Once you really like someone or something and they hurt you in “the way you deemed unacceptable,” as people inevitably do, because that is how time works, you try a million ways to reconnect. When (it’s only a matter of when, not if) that doesn’t work you easily lose the little patience you had. The only answer is retreat, and even that you do have to do with snot in your nose from crying so much. You’ll learn that dignity at times like those was never important anyway. You threw dignity away at the bus stop when you continued on, refusing and refusing to give up. “I can’t give up,” you say, not noticing that you refuse to say won’t. You don’t believe you have a choice in the matter, not when your head makes arrangements one way while your heart assigns you to another precinct altogether.

“It’s sort of like being an angel, and you meet up with a priest that wants to believe in miracles, but to him you don’t look like an angel, so he sends you out the door. Like on that show Saving Grace? It’s so funny when the priest of the drunken policeman sister meets the sisters angel and dismisses him as somebody of no importance. Do you know what that’s like? Hey, are you listening to me? What are you doing?

Listen, sistah, you gotta find new ways of destroying the memories. Drugs do the trick, but they aren’t thorough enough. You really have to find the memory. Locate. Concentrate. Falsify.

It’s shocking how lousy you are at pretending that what you loved was something that was positively atrocious! You have to pretend that despite the fact that what was once so significant to you that you refused to give it words- for even the meaning was so bursting, overloading with joy that it was that untouchable- or so you thought. In order to lose it, you simply must come over there with razors and a plastic hat and tear it up. Just don’t get too emotionally unglued when you find yourself smashing it over and over again; it’s just a memory chip and the chip itself it not to blame. It’s like burning down every house you built. It’s not personal.

It never was. What is wrong with you!

The fight between asserting and withdrawing feels like a choice that has to be made at every second, and making that choice gets so tiring that eventually you fall into a dizzying silence, a silence that is choked by labored breathing and tears that fall for so long people wonder if you have allergies. Yes, you have allergies. Nobody cries for that long without knowing why they are crying. Crying implies mourning, so what could anybody possibly be mourning here?

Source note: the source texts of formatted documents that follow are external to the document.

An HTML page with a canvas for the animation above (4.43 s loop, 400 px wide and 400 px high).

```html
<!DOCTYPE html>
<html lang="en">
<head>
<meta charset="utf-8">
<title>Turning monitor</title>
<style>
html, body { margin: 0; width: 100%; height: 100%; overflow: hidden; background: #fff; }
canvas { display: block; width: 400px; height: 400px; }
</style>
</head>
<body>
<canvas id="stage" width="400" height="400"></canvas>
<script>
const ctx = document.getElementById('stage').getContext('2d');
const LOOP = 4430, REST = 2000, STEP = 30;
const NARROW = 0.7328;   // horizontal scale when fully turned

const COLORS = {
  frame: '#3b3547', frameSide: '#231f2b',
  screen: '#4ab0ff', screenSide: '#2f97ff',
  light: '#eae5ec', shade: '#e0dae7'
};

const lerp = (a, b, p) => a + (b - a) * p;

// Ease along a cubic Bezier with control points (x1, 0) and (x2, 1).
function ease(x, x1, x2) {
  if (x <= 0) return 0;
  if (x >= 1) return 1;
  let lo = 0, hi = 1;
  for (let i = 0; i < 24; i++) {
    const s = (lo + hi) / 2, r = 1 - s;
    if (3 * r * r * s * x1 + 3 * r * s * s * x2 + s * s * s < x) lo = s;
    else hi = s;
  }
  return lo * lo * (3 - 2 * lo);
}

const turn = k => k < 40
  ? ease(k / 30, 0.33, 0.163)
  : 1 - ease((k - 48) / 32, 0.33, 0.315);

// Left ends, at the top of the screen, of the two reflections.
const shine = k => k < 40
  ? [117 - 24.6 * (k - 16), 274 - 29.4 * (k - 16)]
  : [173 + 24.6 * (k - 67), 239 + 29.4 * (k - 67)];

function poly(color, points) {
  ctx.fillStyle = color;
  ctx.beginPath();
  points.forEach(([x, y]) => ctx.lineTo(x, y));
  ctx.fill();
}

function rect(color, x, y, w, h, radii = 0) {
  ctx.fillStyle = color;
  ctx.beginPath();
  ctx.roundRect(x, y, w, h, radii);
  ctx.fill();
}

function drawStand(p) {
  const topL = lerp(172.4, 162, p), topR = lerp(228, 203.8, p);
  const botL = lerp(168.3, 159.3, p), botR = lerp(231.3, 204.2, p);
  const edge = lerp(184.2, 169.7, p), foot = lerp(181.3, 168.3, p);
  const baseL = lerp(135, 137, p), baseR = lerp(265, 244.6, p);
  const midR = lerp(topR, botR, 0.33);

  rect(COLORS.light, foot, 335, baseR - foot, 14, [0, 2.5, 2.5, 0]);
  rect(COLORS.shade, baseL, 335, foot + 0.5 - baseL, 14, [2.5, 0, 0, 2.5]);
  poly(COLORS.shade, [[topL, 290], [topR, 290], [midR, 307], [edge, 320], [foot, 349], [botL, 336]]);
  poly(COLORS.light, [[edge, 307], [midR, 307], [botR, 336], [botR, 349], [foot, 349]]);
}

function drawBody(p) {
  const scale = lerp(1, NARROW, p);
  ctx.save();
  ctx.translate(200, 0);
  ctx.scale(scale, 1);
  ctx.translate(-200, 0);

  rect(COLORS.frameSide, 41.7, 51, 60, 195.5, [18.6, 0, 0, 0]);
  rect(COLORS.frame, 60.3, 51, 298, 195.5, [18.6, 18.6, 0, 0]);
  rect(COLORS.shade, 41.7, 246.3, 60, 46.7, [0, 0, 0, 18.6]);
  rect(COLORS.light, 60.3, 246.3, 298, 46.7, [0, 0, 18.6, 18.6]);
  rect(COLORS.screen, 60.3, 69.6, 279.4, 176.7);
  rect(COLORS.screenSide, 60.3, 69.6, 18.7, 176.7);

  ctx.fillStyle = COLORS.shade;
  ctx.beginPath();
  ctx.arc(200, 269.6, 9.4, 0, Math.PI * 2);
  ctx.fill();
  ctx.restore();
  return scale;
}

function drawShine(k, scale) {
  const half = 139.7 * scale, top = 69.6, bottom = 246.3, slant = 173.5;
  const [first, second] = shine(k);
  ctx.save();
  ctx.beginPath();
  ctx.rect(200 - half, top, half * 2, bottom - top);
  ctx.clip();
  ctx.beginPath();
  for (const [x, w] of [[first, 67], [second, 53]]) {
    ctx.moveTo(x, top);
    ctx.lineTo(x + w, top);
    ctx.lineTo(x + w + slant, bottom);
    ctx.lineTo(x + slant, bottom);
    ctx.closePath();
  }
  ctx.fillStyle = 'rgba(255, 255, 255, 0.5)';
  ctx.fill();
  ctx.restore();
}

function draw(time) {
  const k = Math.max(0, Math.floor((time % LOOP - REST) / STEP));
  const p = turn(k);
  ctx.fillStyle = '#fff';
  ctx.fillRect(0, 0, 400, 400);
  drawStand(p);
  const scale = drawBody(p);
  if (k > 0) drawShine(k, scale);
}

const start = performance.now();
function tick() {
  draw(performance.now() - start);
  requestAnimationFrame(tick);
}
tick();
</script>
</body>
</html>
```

It is what is unspoken that is being lost. The reason the tears flow is because retrieval is not possible. You can retrieve anything except the intent to connect.

You get so cold that you get the chills, even with the heat on and two jackets, and even when you are soaked to the bone in the hottest water possible, you are still frozen to the core. The goose-bumps don’t go away. And it is then that you know. You know what you feel the loss of. It’s particles and it’s science and it is feeling what another refuses to feel and please don’t let the warmth be gone and all you can do is shiver and please you cannot ask them to hold you or God forbid stroke you because they will not only resent you for asking because you should know better, they will turn away and when they do that again then your worst fears will be confirmed, but you don’t care about your worst fears as much as you care about stopping the shivering and you can’t stop shivering not again not this time. And you don’t know if the warmth will be back. Until then.



et cetera